First, apologies for thread necromancy.
Second, I hope I'm not the only one who's been playing the demo for Side Second, hoping against hope that it will magically be complete instantly...
Third, I felt compelled to say something about the original:
I think that even the (IMHO, true) interpretation offered by Eclipse about the human face on the statistic is still not the "message" that moves the audience so much. The way I've read it is that the transformation of the faceless statistic is used
as a tool to further the real point of the story.
Think about it: in the beginning, what is Setsumi but the faceless statistic? She sits, perfectly apathetic, completely detached from the world around her. But then along comes the protagonist and the theme (or, properly, themes within a larger message) is introduced. First, you have the idea of the acceptance of the inevitable. The characters are going to die and they both know it and accept it. But then there's the idea of living life anyway: carpe horem while you still have an hour to seize. Why do you (protag) go to Awajishima? Why not?
It gives their lives a purpose, a goal, a meaning.
On the seventh-floor ward, their entire purpose was to march complacently and stupidly to their deaths, controlled and contained, like proverbial lambs to the near-literal slaughter. But when the protagonist takes his father's car, it is a profound "no" in response to the containment of the hospital - and a profound "yes" to himself. His driver's license was one of the things that was (at least somewhat) unique about him, it was something he could do. On the ward, all he could do was shut up and die, but by leaving he could take his own life into his own hands.
So too for poor Setsumi. With her time coming near, she slips further and further into the "faceless statistic" of people dying from disease. She denies all of the things that make her unique (her knowledge of botany and maps, for instance, or her desire to die in a manner of her own) in an attempt to follow along with easy, anesthetized death. So when she goes with the protagonist, when she tries on the new clothes, when she gets her driver's license, when she models in her "bikini", and when she at last walks out into the sea to die, she too is saying "no" to the attempted dictation of others as to how she should live and die.

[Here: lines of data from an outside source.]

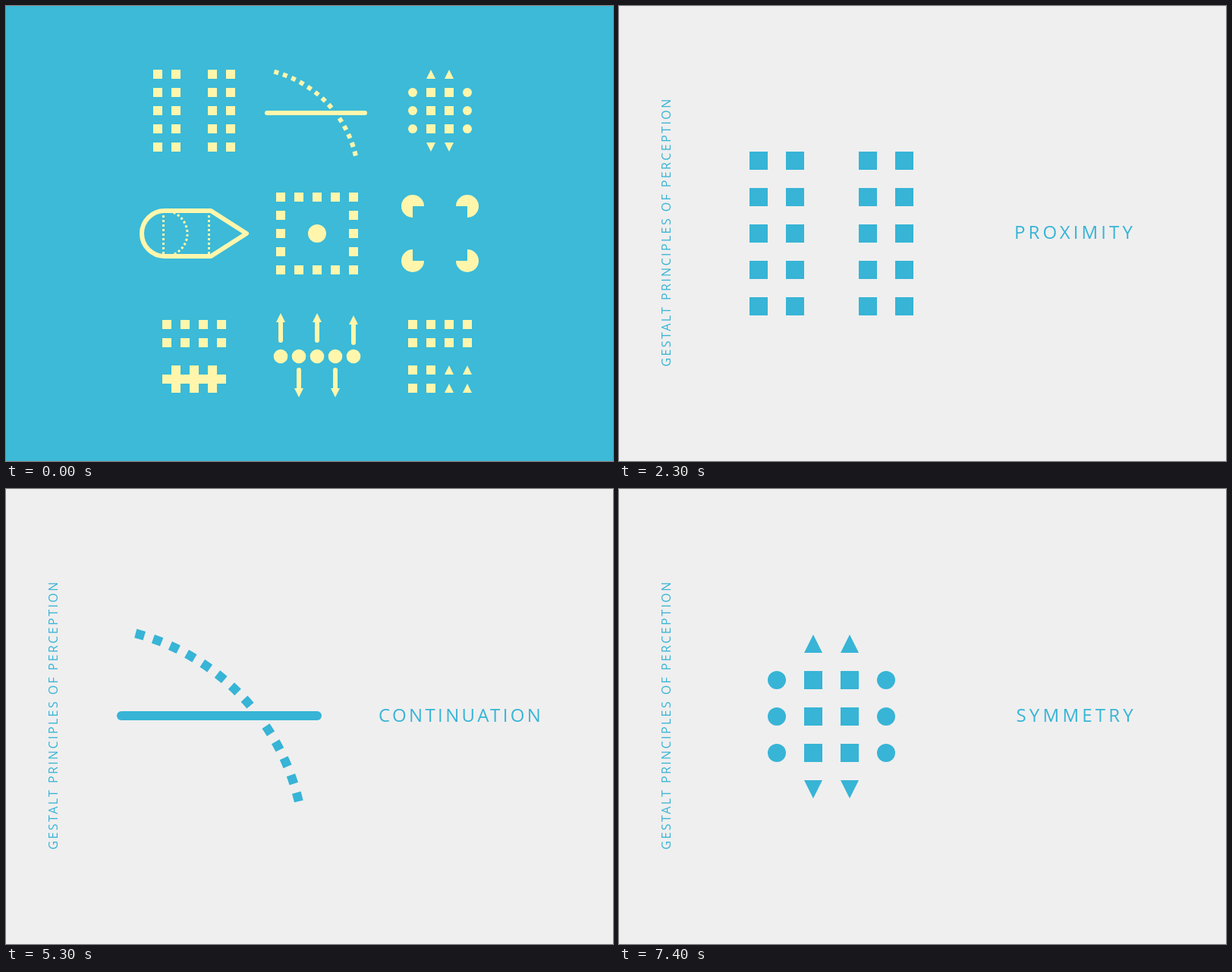
Recreate the animation shown at these times as an HTML page without scripts. Size 800 px wide and 600 px high, loop 8000 ms.

```html
<!DOCTYPE html>
<html lang="en">
<head>
<meta charset="utf-8">
<title>Gestalt principles</title>
<style>
  html, body { margin: 0; width: 100%; height: 100%; overflow: hidden; background: #efefef; }
  svg { display: block; width: 100vw; height: 100vh; font-family: "Open Sans", sans-serif; }

  .blue { color: #37b4d6; }
  .cream { color: #fff6ac; }
  .shape, text { fill: currentColor; }
  .line { fill: none; stroke: currentColor; }
  .big { stroke-width: 24; stroke-dasharray: 24; }
  .small { stroke-width: 12; stroke-dasharray: 12; }
  .arc { stroke-width: 12; stroke-dasharray: 12 12.2; }
  .bar { stroke-width: 12; }
  .dots { stroke-width: 3; stroke-dasharray: 3; }
  .outline { stroke-width: 6; stroke-linejoin: round; }
  .round { stroke-linecap: round; }

  .title { font-size: 24px; }
  .side { font-size: 16px; letter-spacing: 2.4px; }

  .scene { visibility: hidden; animation: 8s step-end infinite; }
  .overview { animation-name: overview; }
  .proximity { animation-name: proximity; }
  .continuation { animation-name: continuation; }
  .symmetry { animation-name: symmetry; }
  @keyframes overview { 0% { visibility: visible } 6.25%, 100% { visibility: hidden } }
  @keyframes proximity { 0% { visibility: hidden } 6.25% { visibility: visible } 43.75%, 100% { visibility: hidden } }
  @keyframes continuation { 0% { visibility: hidden } 43.75% { visibility: visible } 81.25%, 100% { visibility: hidden } }
  @keyframes symmetry { 0% { visibility: hidden } 81.25%, 100% { visibility: visible } }
</style>
</head>
<body>
<svg viewBox="0 0 800 600">
  <defs>
    <path id="columns" class="line big" d="M184 192V408M232 192V408M328 192V408M376 192V408"/>
    <g id="crossing">
      <path class="line arc" d="M170.8 190.4A299.6 299.6 0 0 1 322.2 285.9M342.5 312.7A299.6 299.6 0 0 1 386 412.9"/>
      <path class="line bar round" d="M152 299H410"/>
    </g>
    <path id="triangle" class="shape" d="M0 24L12 0L24 24Z"/>
    <g id="mirror-half">
      <path class="line big" d="M256 240V360"/>
      <use href="#triangle" x="244" y="192"/>
      <use href="#triangle" transform="translate(244 408) scale(1 -1)"/>
      <g class="shape">
        <circle cx="208" cy="252" r="12"/>
        <circle cx="208" cy="300" r="12"/>
        <circle cx="208" cy="348" r="12"/>
      </g>
    </g>
    <g id="mirror">
      <use href="#mirror-half"/>
      <use href="#mirror-half" transform="translate(560) scale(-1 1)"/>
    </g>
    <path id="corner" class="shape" d="M0 0H15A15 15 0 1 0 0 15Z"/>
    <g id="arrow">
      <path class="shape" d="M-6 12L0 0L6 12Z"/>
      <path class="line outline round" d="M0 11V36"/>
    </g>
    <path id="rows" class="line small" d="M0 6H84M0 30H84"/>
  </defs>

  <g class="blue">
    <text class="side" transform="translate(68 475.5) rotate(-90)">GESTALT PRINCIPLES OF PERCEPTION</text>
    <g class="scene proximity">
      <use href="#columns"/>
      <text class="title" x="521" y="307" letter-spacing="4.1">PROXIMITY</text>
    </g>
    <g class="scene continuation">
      <use href="#crossing"/>
      <text class="title" x="491" y="307" letter-spacing="3.35">CONTINUATION</text>
    </g>
    <g class="scene symmetry">
      <use href="#mirror"/>
      <text class="title" x="523.5" y="307" letter-spacing="4.2">SYMMETRY</text>
    </g>
  </g>

  <g class="scene overview cream">
    <rect width="800" height="600" fill="#3cbad8"/>
    <use href="#columns" transform="translate(108 -12) scale(.5)"/>
    <use href="#crossing" transform="translate(268 -8.5) scale(.5)"/>
    <use href="#mirror" transform="translate(432 -12) scale(.5)"/>

    <path class="line outline" d="M209 330A30 30 0 0 1 209 270H270L317 300L270 330Z"/>
    <path class="line dots" d="M207.5 270V330M267.5 270V330M209 270A30 30 0 0 1 209 330"/>

    <path class="line small" d="M356 252H464M356 348H464M362 270V330M458 270V330"/>
    <circle class="shape" cx="410" cy="300" r="12"/>

    <use href="#corner" transform="translate(536 264)"/>
    <use href="#corner" transform="translate(608 264) scale(-1 1)"/>
    <use href="#corner" transform="translate(536 336) scale(1 -1)"/>
    <use href="#corner" transform="translate(608 336) scale(-1)"/>

    <use href="#rows" x="206" y="414"/>
    <path class="line bar" d="M206 492H290M224 474V510M248 474V510M272 474V510"/>

    <g class="shape">
      <circle cx="362" cy="462" r="9.3"/>
      <circle cx="386" cy="462" r="9.3"/>
      <circle cx="410" cy="462" r="9.3"/>
      <circle cx="434" cy="462" r="9.3"/>
      <circle cx="458" cy="462" r="9.3"/>
    </g>
    <use href="#arrow" x="362" y="405"/>
    <use href="#arrow" x="410" y="405"/>
    <use href="#arrow" x="458" y="408"/>
    <use href="#arrow" transform="translate(386 516) scale(1 -1)"/>
    <use href="#arrow" transform="translate(434 516) scale(1 -1)"/>

    <use href="#rows" x="530" y="414"/>
    <path class="line small" d="M530 480H566M530 504H566"/>
    <g transform="translate(578 474) scale(.5)">
      <use href="#triangle"/>
      <use href="#triangle" x="48"/>
      <use href="#triangle" y="48"/>
      <use href="#triangle" x="48" y="48"/>
    </g>
  </g>
</svg>
</body>
</html>
```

While this message may seem somewhat nihilistic, it doesn't have to be: the idea is to stop being a mindless sheep and to take control of one's own life. It's short, even if it isn't your third visit to the hospice ward; and it's your own, to do with what you will. You can live it out the way someone else tells you to (become yet another faceless, nameless death on the Hospice ward). Or you can find your own purpose for living life, and live that life according to that, your own principle, your own imperative, if you will.
That is what, in my humble opinion, the story is really about
: Setsumi turning away from that mindless, faceless death in the lifeless hospice ward (perhaps this is the reason for the negative exaggeration of the hospice's portrayal?) and riding off into the sunset with the protagonist. In this way, the story is wonderfully joyful, as you begin to see Setsumi rediscover her own uniqueness, her own identity, her own purpose. However, the story is made more effective by its compression of time, which itself is done effectively with the use of terminal illness. To make the story manageable and understandable, the time frame is reduced, and what might be the entire life of anyone else is summarized in a few days, and the suicide at the end is the capstone: instead of a pessimistic, nihilistic expression of dying because of a lack of purpose, Setsumi's suicide is the ultimate expression of her own, in a sense, redemption. She has taken back control of her life, taken back a meaning for it all, and she gives the final, forceful finger to the "mindless sheep" who coast through life on the shoulders and ideas of others by taking control even over her own death. She has so much control over her own life that she chooses how she dies. Can we not each take this metaphorically? Can we not each live so that when we die, we have no regrets about the past, only regrets about the lost future?
In this way the story is also sad, for it is a simple, succinct, and moving expression of the fact that to be human is to be a character in what is ultimately a tragedy, in that everyone dies in the end
Tolkien said of Beowulf "He was a man, and that was tragedy enough for him, and for many." Death is always sad, and the overwhelming presence of it in Narcissu gives it the illusion of a sad story. However, in the end we see that Setsumi wins with a royal flush over the real tragedy: not living what life she had. She learned that she didn't have to stop with mere acceptance of the eventual end, that there is always the potential to go further, to realize that, since it's going to end, there's not time to lose!
That's why, in the end, I cried, not only because she died, but also because her death was truly beautiful in her utter victory over the apathetic life.
But I'm probably just reading too far into it anyway ^^;;;